A year after it was approved by the General Faculties Council, the new A+ grade made its first appearance on course outlines this week.
"The A+ grade is part of a province-wide initiative to have a common grading scale amongst post-secondary institutions," said University of Calgary Registrar David Johnston. "I know that the University of Alberta will be adopting the A+ grade next September and [the University of] Lethbridge is already using it."
Originally gfc planned to implement the honorific A+ grade, which converts on transcripts to a 4.0 grade point like a regular A, in September 2003. The change this year caught some instructors and students by surprise. For example, most syllabi from the Department of Political Science described the A+ grade while the syllabi from the Department of Economics contained no mention of the new grade.

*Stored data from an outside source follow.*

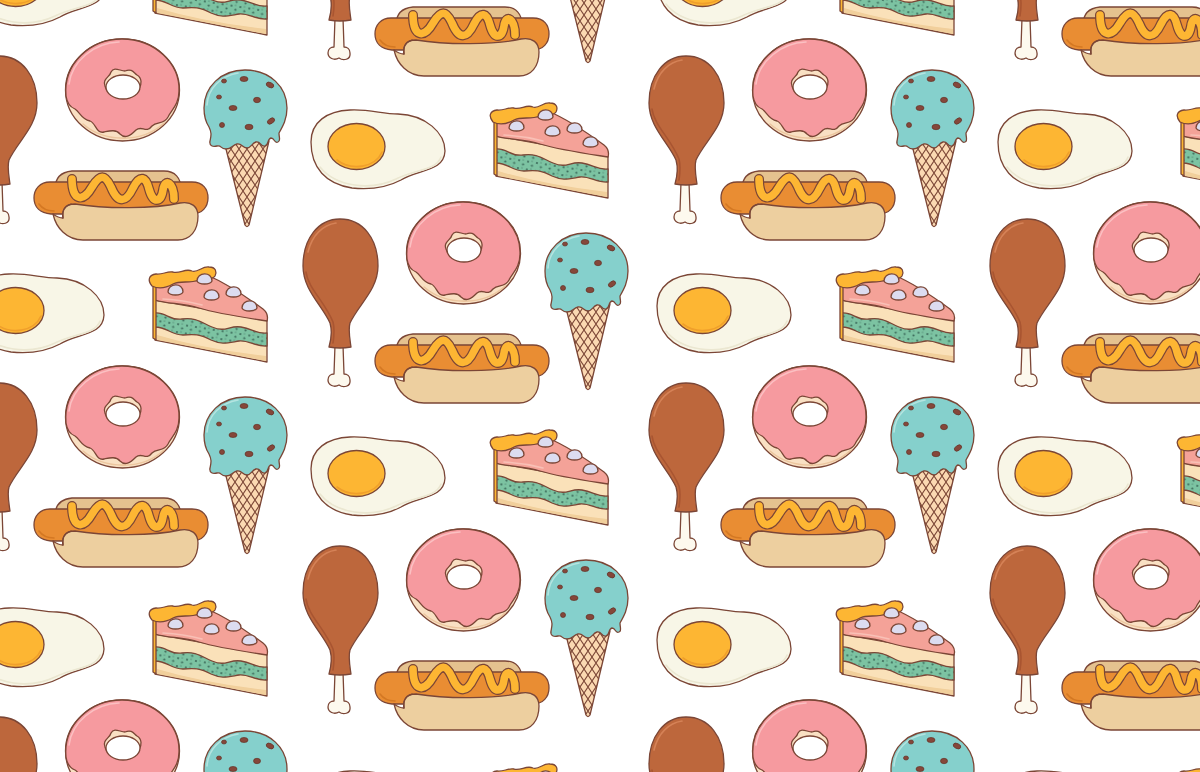
<!DOCTYPE html>
<html lang="en">
<head>
<meta charset="utf-8">
<title>Food pattern</title>
<style>
:root {
  --paper: #ffffff;
  --line: #7b4636;
  --meat: #bd673c;
  --meat-dark: #a95531;
  --bone: #fdf9ee;
  --dough: #f9e0c3;
  --icing: #f69a9f;
  --icing-light: #fbc0c2;
  --mint: #85d0cc;
  --mint-light: #b4e4e0;
  --chip: #85473a;
  --cone: #fbd9b2;
  --bun: #edcf9f;
  --bun-back: #e5c28f;
  --sausage: #e98d33;
  --mustard: #fdb633;
  --egg-white: #f8f6e7;
  --egg-shade: #ebe7d1;
  --yolk-shade: #f09f2b;
  --sponge: #fae1b9;
  --sponge-shade: #f1cf9b;
  --glaze: #f4a298;
  --filling: #7cc3a2;
  --berry: #dcdcf0;
}
html, body { margin: 0; background: var(--paper); overflow: hidden; }
.pattern { display: block; width: 1200px; height: 772px; }
.ink { stroke: var(--line); stroke-width: 1.3; stroke-linejoin: round; stroke-linecap: round; }
.soft { fill: none; stroke-width: 1.6; stroke-linecap: round; }
.none { fill: none; }
</style>
</head>
<body>
<svg class="pattern" viewBox="0 0 1200 772" role="img" aria-label="Repeating pattern of drumsticks, doughnuts, ice creams, hot dogs, fried eggs and cake slices">
  <defs>
    <pattern id="waffle" width="8" height="12" patternUnits="userSpaceOnUse" x="584" y="306">
      <rect width="8" height="12" fill="var(--cone)"/>
      <path d="M0 0L8 12M8 0L0 12" fill="none" stroke="var(--line)" stroke-width="1.1"/>
    </pattern>
    <pattern id="seeds" width="9" height="8" patternUnits="userSpaceOnUse" x="497" y="470" patternTransform="rotate(9)">
      <rect width="9" height="8" fill="var(--filling)"/>
      <g fill="#3c6b5b">
        <circle cx="2" cy="2" r="1.1"/>
        <circle cx="6.5" cy="5.5" r="1.1"/>
        <circle cx="6" cy="1" r=".6"/>
      </g>
    </pattern>

    <g id="drumstick">
      <path class="ink" fill="var(--bone)" d="M335 345L334 374C331 374 328 376 328 380C328 385 334 388 339 385C343 388 351 387 350 380C350 376 347 374 344 374L343 345Z"/>
      <path class="ink" fill="var(--meat)" d="M340 219C363 219 378 239 378 266C378 290 358 305 350 323C348 330 350 340 351 347Q340 349 329 347C331 340 332 330 330 323C322 305 303 290 303 266C303 239 318 219 340 219Z"/>
      <path class="soft" stroke="var(--meat-dark)" d="M306 272C308 288 325 302 333 322Q335 330 333 343"/>
      <path class="soft" stroke="#d58257" d="M308 252C312 235 323 225 336 223"/>
    </g>

    <g id="doughnut">
      <ellipse class="ink" cx="463.5" cy="253" rx="57" ry="51" fill="var(--dough)"/>
      <path class="soft" stroke="#ecc69f" d="M424 287C446 306 484 306 505 286"/>
      <path class="ink" fill="var(--icing)" d="M407 259C404 227 431 202 463 202C496 202 521 227 520 254C520 268 512 273 509 280C505 288 498 284 493 289C487 297 483 288 477 293C471 299 466 302 461 297C457 292 450 294 445 295C437 297 437 286 431 284C422 282 421 275 416 272C411 270 408 266 407 259Z"/>
      <path class="soft" stroke="var(--icing-light)" d="M410 247C413 224 435 206 460 205"/>
      <path class="ink" fill="var(--dough)" d="M446 249C443 242 451 240 452 235C455 229 461 234 466 234C473 231 475 236 478 238C483 241 483 247 480 252C477 263 450 264 446 249Z"/>
      <ellipse class="ink" cx="464" cy="250" rx="17" ry="12" fill="var(--paper)"/>
    </g>

    <g id="ice-cream">
      <path class="ink" fill="url(#waffle)" d="M565 304L586 388Q588 391 590 388L610 304Z"/>
      <path class="ink" fill="var(--mint)" d="M586 233C611 233 628 250 628 271C628 282 624 289 620 296C620 301 622 304 619 305C615 307 616 301 612 301C608 302 610 308 606 309C601 310 602 304 597 305C593 306 592 311 588 311C583 311 583 306 578 307C573 308 573 312 567 312C561 312 563 308 558 309C554 310 550 309 551 304C552 299 553 296 550 290C546 284 545 278 545 271C545 250 562 233 586 233Z"/>
      <path class="soft" stroke="var(--mint-light)" d="M548 268C549 251 562 239 579 236"/>
      <g fill="var(--chip)" stroke="#653328" stroke-width=".7">
        <ellipse cx="565" cy="244" rx="2.5" ry="2"/>
        <ellipse cx="585" cy="242" rx="4" ry="2.5"/>
        <ellipse cx="611" cy="248" rx="4" ry="2.5" transform="rotate(25 611 248)"/>
        <ellipse cx="560" cy="260" rx="2.5" ry="2"/>
        <ellipse cx="574" cy="271" rx="4" ry="2.5"/>
        <ellipse cx="598" cy="263" rx="3.5" ry="2.7"/>
        <ellipse cx="563" cy="288" rx="2.5" ry="2.5"/>
        <ellipse cx="590" cy="290" rx="4" ry="2.7"/>
        <ellipse cx="612" cy="284" rx="4" ry="2.5" transform="rotate(-35 612 284)"/>
      </g>
    </g>

    <g id="hot-dog">
      <path class="ink" fill="var(--bun-back)" d="M396 352C396 341 402 335 413 334H505C516 334 522 341 522 352Z"/>
      <path class="ink" fill="var(--sausage)" d="M391 345H533C544 345 549 352 549 361C549 370 543 377 533 377H392C381 376 375 370 375 361C375 352 381 345 391 345Z"/>
      <path class="soft" stroke="#d47823" d="M380 367Q385 374 395 374"/>
      <path class="ink" fill="var(--bun)" d="M404 381C403 373 405 367 416 367C446 372 495 372 521 366C533 364 539 370 539 379C539 394 531 403 519 403H424C408 403 397 391 394 377C398 380 401 381 404 381Z"/>
      <path class="ink none" d="M404 381Q402 371 412 367"/>
      <path id="mustard-line" fill="none" stroke="var(--line)" stroke-width="10" stroke-linecap="round" d="M413 342C413 364 424 366 433 350C441 337 446 337 452 350C459 367 467 366 474 351C481 337 487 340 490 352C494 367 502 366 504 353C506 340 515 346 515 362"/>
      <path fill="none" stroke="var(--mustard)" stroke-width="7.6" stroke-linecap="round" d="M413 342C413 364 424 366 433 350C441 337 446 337 452 350C459 367 467 366 474 351C481 337 487 340 490 352C494 367 502 366 504 353C506 340 515 346 515 362"/>
    </g>

    <g id="fried-egg">
      <path class="ink" fill="var(--egg-white)" d="M350 437C370 436 382 441 398 441C426 442 445 460 445 478C444 499 419 496 401 507C388 514 372 517 352 515C326 511 311 495 311 469C311 449 327 438 350 437Z"/>
      <path class="soft" stroke="var(--egg-shade)" d="M320 494C336 514 371 518 396 506C415 496 436 498 441 484"/>
      <ellipse class="ink" cx="356.5" cy="473.5" rx="28.5" ry="23" fill="var(--mustard)"/>
      <path class="soft" stroke="var(--yolk-shade)" d="M337 487C351 498 375 495 382 479"/>
    </g>

    <g id="cake-slice">
      <path class="ink" fill="var(--sponge)" d="M496 463L608 483V525L496 503Z"/>
      <path fill="var(--sponge-shade)" d="M498 498Q545 512 607 519V524L498 503Z"/>
      <path class="ink" fill="url(#seeds)" d="M496 476C507 475 511 484 523 482C537 480 543 486 553 490C567 496 570 488 582 490C594 492 597 497 608 496V509C597 510 590 503 580 504C568 506 563 508 552 503C541 497 535 497 524 498C512 498 508 490 496 490Z"/>
      <path class="ink" fill="var(--glaze)" d="M496 463V450L548 438C569 447 589 461 604 472Q610 477 608 484C582 480 560 477 540 471C523 466 510 467 496 463Z"/>
      <path class="soft" stroke="#f9c0b6" d="M504 462Q524 463 543 468"/>
      <path class="ink" fill="var(--mustard)" d="M494 446H497V503L494 501Z"/>
      <path class="ink" fill="var(--mustard)" d="M493 449C488 443 490 438 497 437C504 438 507 434 514 435C521 437 526 431 533 434C539 436 543 429 550 430C557 430 558 435 556 439C553 444 546 440 540 443C530 447 522 443 514 447C507 451 499 452 493 449Z"/>
      <g class="ink" fill="var(--berry)" stroke-width="1">
        <path id="berry" d="M509 455C509 446 524 445 524 455C522 459 511 459 509 455Z"/>
        <use href="#berry" x="29" y="-11"/>
        <use href="#berry" x="36" y="5"/>
        <use href="#berry" x="58" y="2"/>
        <use href="#berry" x="74" y="16"/>
      </g>
    </g>

    <g id="meal">
      <use href="#drumstick"/>
      <use href="#doughnut"/>
      <use href="#ice-cream"/>
      <use href="#hot-dog"/>
    </g>
    <g id="snack">
      <use href="#fried-egg"/>
      <use href="#cake-slice"/>
    </g>

    <g id="low-column">
      <use href="#meal" y="-327"/>
      <use href="#snack" y="-327"/>
      <use href="#meal"/>
      <use href="#snack"/>
      <use href="#meal" y="327"/>
      <use href="#snack" y="334"/>
    </g>
    <g id="high-column">
      <use href="#snack" y="-490"/>
      <use href="#meal" y="-163"/>
      <use href="#snack" y="-163"/>
      <use href="#meal" y="164"/>
      <use href="#snack" y="171"/>
      <use href="#meal" y="498"/>
    </g>
  </defs>

  <rect width="1200" height="772" fill="var(--paper)"/>
  <use href="#high-column" x="-341"/>
  <use href="#low-column"/>
  <use href="#high-column" x="346"/>
  <use href="#low-column" x="687"/>
</svg>
</body>
</html>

According to Undergraduate co-ordinator for the Department of Economics Dr. Jim Gaisford, instructors in Economics informed students of the A+ grading system verbally on the first day of classes.
"I think it’s probably true to say that the A+ grades were not very well publicized among faculty in this department," said Gaisford. "Notification for the A+ grade was given to us after the May deadline for course outline submissions."

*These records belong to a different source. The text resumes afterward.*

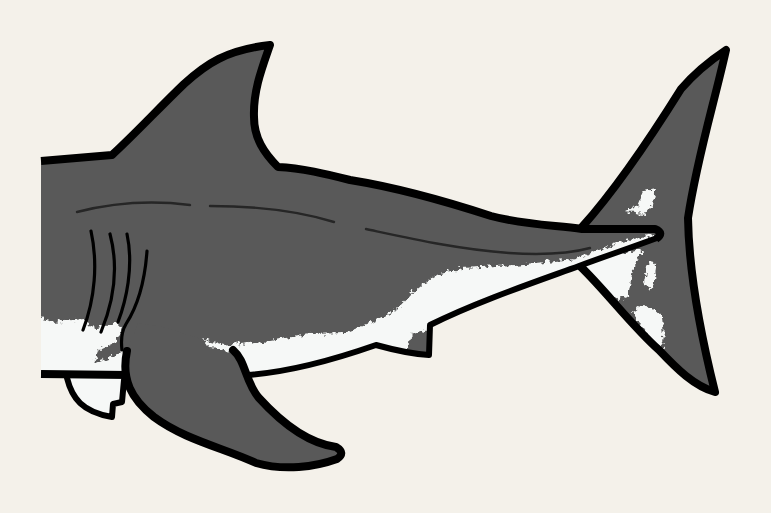
<!DOCTYPE html>
<html lang="en">
<head>
<meta charset="utf-8">
<title>Shark</title>
<style>
:root { --paper: #f4f1ea; --skin: #595959; --belly: #f6f8f7; --ink: #000; --crease: #262626; }
html, body { margin: 0; background: var(--paper); overflow: hidden; }
svg { display: block; width: 771px; height: 513px; }
.skin { fill: var(--skin); }
.belly { fill: var(--belly); }
.outline { fill: none; stroke: var(--ink); stroke-width: 8; stroke-linejoin: round; stroke-linecap: round; }
.butt { stroke-linecap: butt; }
.medium { stroke-width: 6; }
.gill { fill: none; stroke: var(--ink); stroke-width: 3.2; stroke-linecap: round; }
.crease { fill: none; stroke: var(--crease); stroke-width: 2.4; stroke-linecap: round; }
</style>
</head>
<body>
<svg viewBox="0 0 771 513" role="img" aria-label="Drawing of a grey shark with a white belly, cropped behind the head">
  <defs>
    <filter id="chalk" x="-5%" y="-10%" width="110%" height="120%">
      <feTurbulence type="fractalNoise" baseFrequency="0.22" numOctaves="2" seed="4" result="grain"/>
      <feDisplacementMap in="SourceGraphic" in2="grain" scale="9" xChannelSelector="R" yChannelSelector="G"/>
    </filter>
    <path id="body-shape" d="M41 160L112 155C135 134 158 109 184 84C206 64 226 50 270 45C262 68 253 91 254 117C254 138 264 153 278 167C302 168 326 174 350 180C400 188 448 202 491 216C520 224 550 225 582 228L655 229Q664 233 656 240C630 249 606 256 579 266C535 282 476 302 430 325L429 355C413 354 394 350 376 345C336 359 292 372 247 375L128 374L41 374Z"/>
    <path id="tail-shape" d="M582 228C617 188 651 137 681 89C693 75 708 62 726 50C714 104 697 158 688 218C689 277 701 336 715 392C694 386 677 369 659 350C631 325 606 291 579 266L655 240V229Z"/>
    <path id="pectoral-shape" d="M127 351C121 379 131 399 154 417C185 440 224 448 256 463C284 471 315 467 337 459Q347 453 336 447C306 443 279 420 259 398C245 382 246 361 233 350L205 340L160 326L138 323Z"/>
    <clipPath id="body-clip"><use href="#body-shape"/></clipPath>
    <clipPath id="tail-clip"><use href="#tail-shape"/></clipPath>
  </defs>

  <rect width="771" height="513" fill="var(--paper)"/>

  <g id="far-fin">
    <path class="belly" d="M67 377C72 397 82 412 112 417L113 404L122 402L124 377Z"/>
    <path class="outline medium" d="M67 378C72 398 82 412 112 417L113 404L122 402L124 380"/>
  </g>

  <g id="tail">
    <use href="#tail-shape" class="skin"/>
    <g clip-path="url(#tail-clip)">
      <g class="belly" filter="url(#chalk)">
        <path d="M624 212L638 205L644 191L656 189L653 204L645 214Z"/>
        <path d="M578 266L606 255L643 249L633 269L628 296L618 299L600 288Z"/>
        <path d="M648 263L656 264L655 281L649 291L644 281Z"/>
        <path d="M632 312L643 304L652 308L662 317L664 336L661 350L652 342Z"/>
      </g>
    </g>
    <path class="outline" d="M582 227C617 188 651 137 681 89C693 75 708 62 726 50C714 104 697 158 688 218C689 277 701 336 715 392C694 386 677 369 659 350C631 325 606 291 580 266"/>
  </g>

  <g id="body">
    <use href="#body-shape" class="skin"/>
    <g clip-path="url(#body-clip)">
      <g class="belly" filter="url(#chalk)">
        <path d="M30 316L54 322L84 319L92 328L118 323L122 329L116 342L99 350L94 364L124 351L130 385H30Z"/>
        <path d="M204 341L226 347L270 341L309 334L345 333L372 322L397 309L412 293L434 276L462 268L515 265L575 259L618 243L664 232L665 244L580 275L434 325L423 332L410 336L408 350L376 349L330 366L250 381L236 349Z"/>
      </g>
    </g>
    <path class="outline butt" d="M41 161L112 155C135 134 158 109 184 84C206 64 226 50 270 45C262 68 253 91 254 117C254 138 264 153 278 167C302 168 326 174 350 180C400 188 448 202 491 216C520 224 550 225 582 229L655 229Q665 233 656 239"/>
    <path class="outline medium" d="M657 238C630 248 606 256 579 266C535 282 476 302 430 325L429 355C413 354 394 350 376 345C336 359 292 372 247 375"/>
    <path class="outline butt" d="M41 374L128 375"/>
  </g>

  <g id="pectoral-fin">
    <use href="#pectoral-shape" class="skin"/>
    <path class="belly" filter="url(#chalk)" d="M203 339L230 346L238 342L244 360L236 352L210 347Z"/>
    <path class="outline" d="M127 351C121 379 131 399 154 417C185 440 224 448 256 463C284 471 315 467 337 459Q346 453 336 447C306 443 279 420 259 398C245 382 246 361 233 350"/>
  </g>

  <g id="gills">
    <path class="gill" d="M91 231C98 263 95 299 83 330"/>
    <path class="gill" d="M110 234C119 268 113 303 101 332"/>
    <path class="gill" d="M127 234C134 267 126 301 118 322"/>
    <path class="gill" d="M147 251C145 279 139 304 126 324Q120 334 122 350"/>
  </g>

  <g id="side-line">
    <path class="crease" d="M77 212C112 203 151 200 190 205"/>
    <path class="crease" d="M210 206C254 206 295 210 334 222"/>
    <path class="crease" d="M366 229C413 239 457 249 509 253C540 255 568 254 590 248"/>
  </g>
</svg>
</body>
</html>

According to U of C Associate Vice-President Academic Dr. Peggy Patterson, the U of C was able to adopt the A+ grade earlier than some other universities because the U of C’s systems required comparatively minor changes.
"We were already making system changes as a result of Direct Entry which required rejigging of some of the systems," said Patterson. "We saved time because incorporating A+ required so few additional changes."
Students’ Union Vice-President Academic Rosie Nagra has some reservations about the implementation of the new system.
"We will be lobbying to have the implementation of the A+ system pushed back, as communication has not been clear both with faculty and students," said Nagra. "We would like to see if this initiative could be re-addressed to improve clarity and communication."
Nagra believes that students were not sufficiently informed of the change, described in the 2002–2003 Calendar, and will address the issues in consultation with the Academic Program Committee.
"What is required to receive an honorific grade must be more clearly addressed," she said. "Upon discussion of this item with [the Students’ Academic Assembly], it was discovered even within departments, the actual implementation of the A+ grade differs… Furthermore, saa was concerned that what a student must do to receive an A+ was not very clear, or in some cases fair."
Nagra also had concerns regarding the appearance of the A+ grade on transcripts when applying for scholarships. Patterson stated that appropriate documentation will appear on all transcripts explaining the availability of the A+ grade. She also said that students would benefit from the availability of A+ grades when transferring to other institutions with different grading systems.
"Some of our students were disadvantaged in the past. Lethbridge had an A+, U of C didn’t," said Patterson. "An A+ translates higher on the U of A scale than an A."
Johnston expects there will be a time of transition as faculty adjust to the new grade.